Records supplied START

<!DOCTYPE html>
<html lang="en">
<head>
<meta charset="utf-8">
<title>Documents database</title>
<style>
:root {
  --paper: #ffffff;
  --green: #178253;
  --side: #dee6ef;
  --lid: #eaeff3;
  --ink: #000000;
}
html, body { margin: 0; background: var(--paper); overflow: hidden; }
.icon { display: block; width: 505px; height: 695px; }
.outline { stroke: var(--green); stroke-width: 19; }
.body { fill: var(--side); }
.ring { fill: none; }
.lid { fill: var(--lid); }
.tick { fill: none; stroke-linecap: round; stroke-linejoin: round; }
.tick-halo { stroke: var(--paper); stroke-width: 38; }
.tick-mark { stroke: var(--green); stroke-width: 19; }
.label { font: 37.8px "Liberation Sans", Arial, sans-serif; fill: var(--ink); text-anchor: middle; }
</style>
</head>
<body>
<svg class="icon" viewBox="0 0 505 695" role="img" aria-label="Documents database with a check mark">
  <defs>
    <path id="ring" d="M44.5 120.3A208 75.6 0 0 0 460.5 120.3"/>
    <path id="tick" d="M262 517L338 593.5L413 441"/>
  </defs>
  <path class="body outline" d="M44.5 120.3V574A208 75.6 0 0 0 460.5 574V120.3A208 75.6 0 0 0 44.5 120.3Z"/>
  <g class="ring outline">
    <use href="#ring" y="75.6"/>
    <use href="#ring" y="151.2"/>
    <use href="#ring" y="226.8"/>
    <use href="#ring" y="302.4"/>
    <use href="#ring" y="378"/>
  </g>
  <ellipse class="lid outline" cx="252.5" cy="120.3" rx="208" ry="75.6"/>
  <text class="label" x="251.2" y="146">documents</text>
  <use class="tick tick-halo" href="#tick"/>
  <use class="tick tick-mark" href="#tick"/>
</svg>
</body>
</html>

Records supplied END

Work instructions |
Tail of the listing, starting at the line with "0; background: var(--paper);" and ending at the last line: output it exactly and add nothing.

Output for this task |
html, body { margin: 0; background: var(--paper); overflow: hidden; }
.icon { display: block; width: 505px; height: 695px; }
.outline { stroke: var(--green); stroke-width: 19; }
.body { fill: var(--side); }
.ring { fill: none; }
.lid { fill: var(--lid); }
.tick { fill: none; stroke-linecap: round; stroke-linejoin: round; }
.tick-halo { stroke: var(--paper); stroke-width: 38; }
.tick-mark { stroke: var(--green); stroke-width: 19; }
.label { font: 37.8px "Liberation Sans", Arial, sans-serif; fill: var(--ink); text-anchor: middle; }
</style>
</head>
<body>
<svg class="icon" viewBox="0 0 505 695" role="img" aria-label="Documents database with a check mark">
  <defs>
    <path id="ring" d="M44.5 120.3A208 75.6 0 0 0 460.5 120.3"/>
    <path id="tick" d="M262 517L338 593.5L413 441"/>
  </defs>
  <path class="body outline" d="M44.5 120.3V574A208 75.6 0 0 0 460.5 574V120.3A208 75.6 0 0 0 44.5 120.3Z"/>
  <g class="ring outline">
    <use href="#ring" y="75.6"/>
    <use href="#ring" y="151.2"/>
    <use href="#ring" y="226.8"/>
    <use href="#ring" y="302.4"/>
    <use href="#ring" y="378"/>
  </g>
  <ellipse class="lid outline" cx="252.5" cy="120.3" rx="208" ry="75.6"/>
  <text class="label" x="251.2" y="146">documents</text>
  <use class="tick tick-halo" href="#tick"/>
  <use class="tick tick-mark" href="#tick"/>
</svg>
</body>
</html>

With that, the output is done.